■ EXERCISE PROMPT: Which lines of the entries below hold the word "label"? Report each of them.

Source texts of formatted documents:
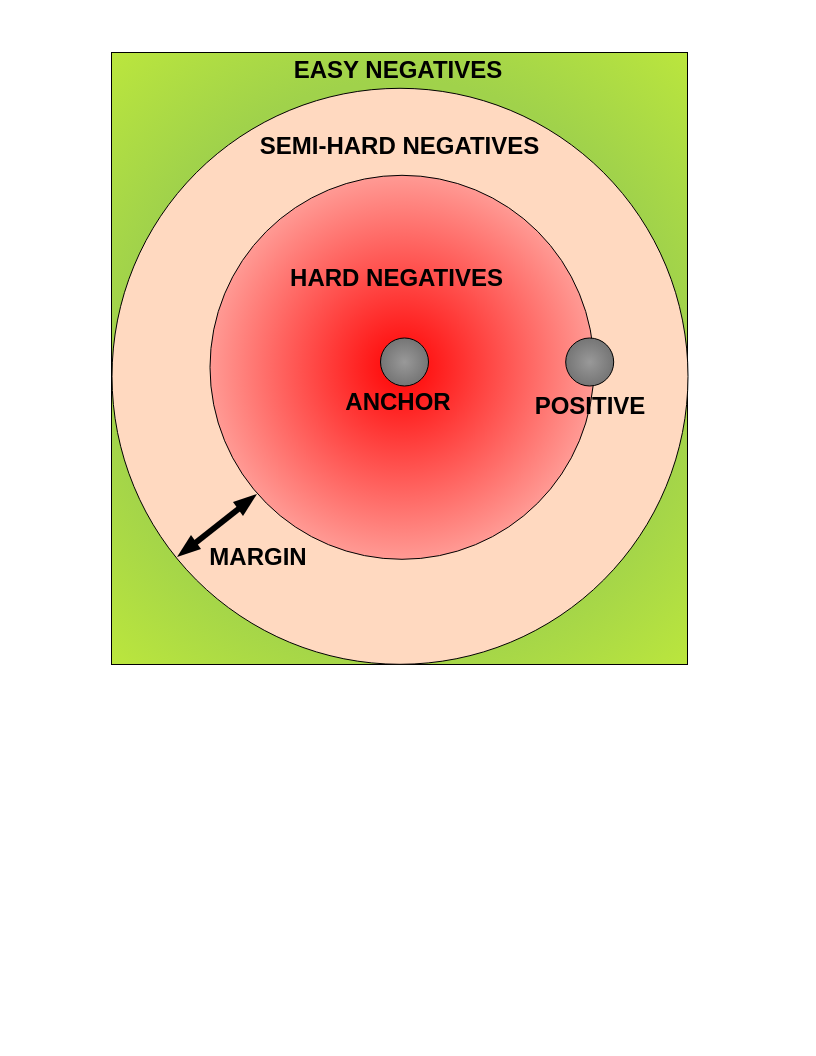
<!DOCTYPE html>
<html lang="en">
<head>
<meta charset="utf-8">
<title>Triplet negatives diagram</title>
<style>
:root {
  --paper: #ffffff;
  --ink: #000000;
  --easy-inner: #a0d24b;
  --easy-outer: #bbe63d;
  --semi-hard: #ffd9c0;
  --hard-core: #ff0c0c;
  --hard-rim: #ff9a94;
  --point-core: #999999;
  --point-rim: #757575;
}
* { box-sizing: border-box; margin: 0; }
html, body { width: 816px; height: 1056px; overflow: hidden; background: var(--paper); }
.diagram { position: relative; width: 816px; height: 1056px; }
.zones { position: absolute; inset: 0; display: block; }
.outlined { stroke: var(--ink); stroke-width: 1; }
.semi-hard { fill: var(--semi-hard); }
.margin-arrow { fill: var(--ink); stroke: none; }
.margin-arrow line { stroke: var(--ink); stroke-width: 6; }
.label {
  position: absolute;
  left: var(--x);
  top: var(--y);
  transform: translate(-50%, -50%);
  font: bold 24px/24px "Liberation Sans", Arial, sans-serif;
  color: var(--ink);
  white-space: nowrap;
}
</style>
</head>
<body>
<main class="diagram">
  <svg class="zones" width="816" height="1056" viewBox="0 0 816 1056" aria-hidden="true">
    <defs>
      <radialGradient id="easy-fill" gradientUnits="userSpaceOnUse" cx="400" cy="358" r="420">
        <stop offset="0.66" stop-color="var(--easy-inner)"/>
        <stop offset="1" stop-color="var(--easy-outer)"/>
      </radialGradient>
      <radialGradient id="hard-fill">
        <stop offset="0.06" stop-color="var(--hard-core)"/>
        <stop offset="1" stop-color="var(--hard-rim)"/>
      </radialGradient>
      <radialGradient id="point-fill">
        <stop offset="0" stop-color="var(--point-core)"/>
        <stop offset="1" stop-color="var(--point-rim)"/>
      </radialGradient>
    </defs>
    <rect class="outlined" x="111.5" y="52.5" width="576" height="612" fill="url(#easy-fill)"/>
    <circle class="outlined semi-hard" cx="400" cy="376.3" r="288"/>
    <circle class="outlined" cx="402" cy="367.3" r="192" fill="url(#hard-fill)"/>
    <circle class="outlined" cx="404.5" cy="362" r="24" fill="url(#point-fill)"/>
    <circle class="outlined" cx="589.7" cy="362" r="24" fill="url(#point-fill)"/>
    <g class="margin-arrow">
      <line x1="194" y1="544" x2="241" y2="507"/>
      <polygon points="257,494 233,502 243,516"/>
      <polygon points="177,557 191,535 201,549"/>
    </g>
  </svg>
  <p class="label" style="--x:398px;--y:70px">EASY NEGATIVES</p>
  <p class="label" style="--x:399.5px;--y:146px">SEMI-HARD NEGATIVES</p>
  <p class="label" style="--x:396.5px;--y:278px">HARD NEGATIVES</p>
  <p class="label" style="--x:398px;--y:402px">ANCHOR</p>
  <p class="label" style="--x:590px;--y:406px">POSITIVE</p>
  <p class="label" style="--x:258px;--y:557px">MARGIN</p>
</main>
</body>
</html>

■ RESULT OF THIS EXERCISE:
.label {
  <p class="label" style="--x:398px;--y:70px">EASY NEGATIVES</p>
  <p class="label" style="--x:399.5px;--y:146px">SEMI-HARD NEGATIVES</p>
  <p class="label" style="--x:396.5px;--y:278px">HARD NEGATIVES</p>
  <p class="label" style="--x:398px;--y:402px">ANCHOR</p>
  <p class="label" style="--x:590px;--y:406px">POSITIVE</p>
  <p class="label" style="--x:258px;--y:557px">MARGIN</p>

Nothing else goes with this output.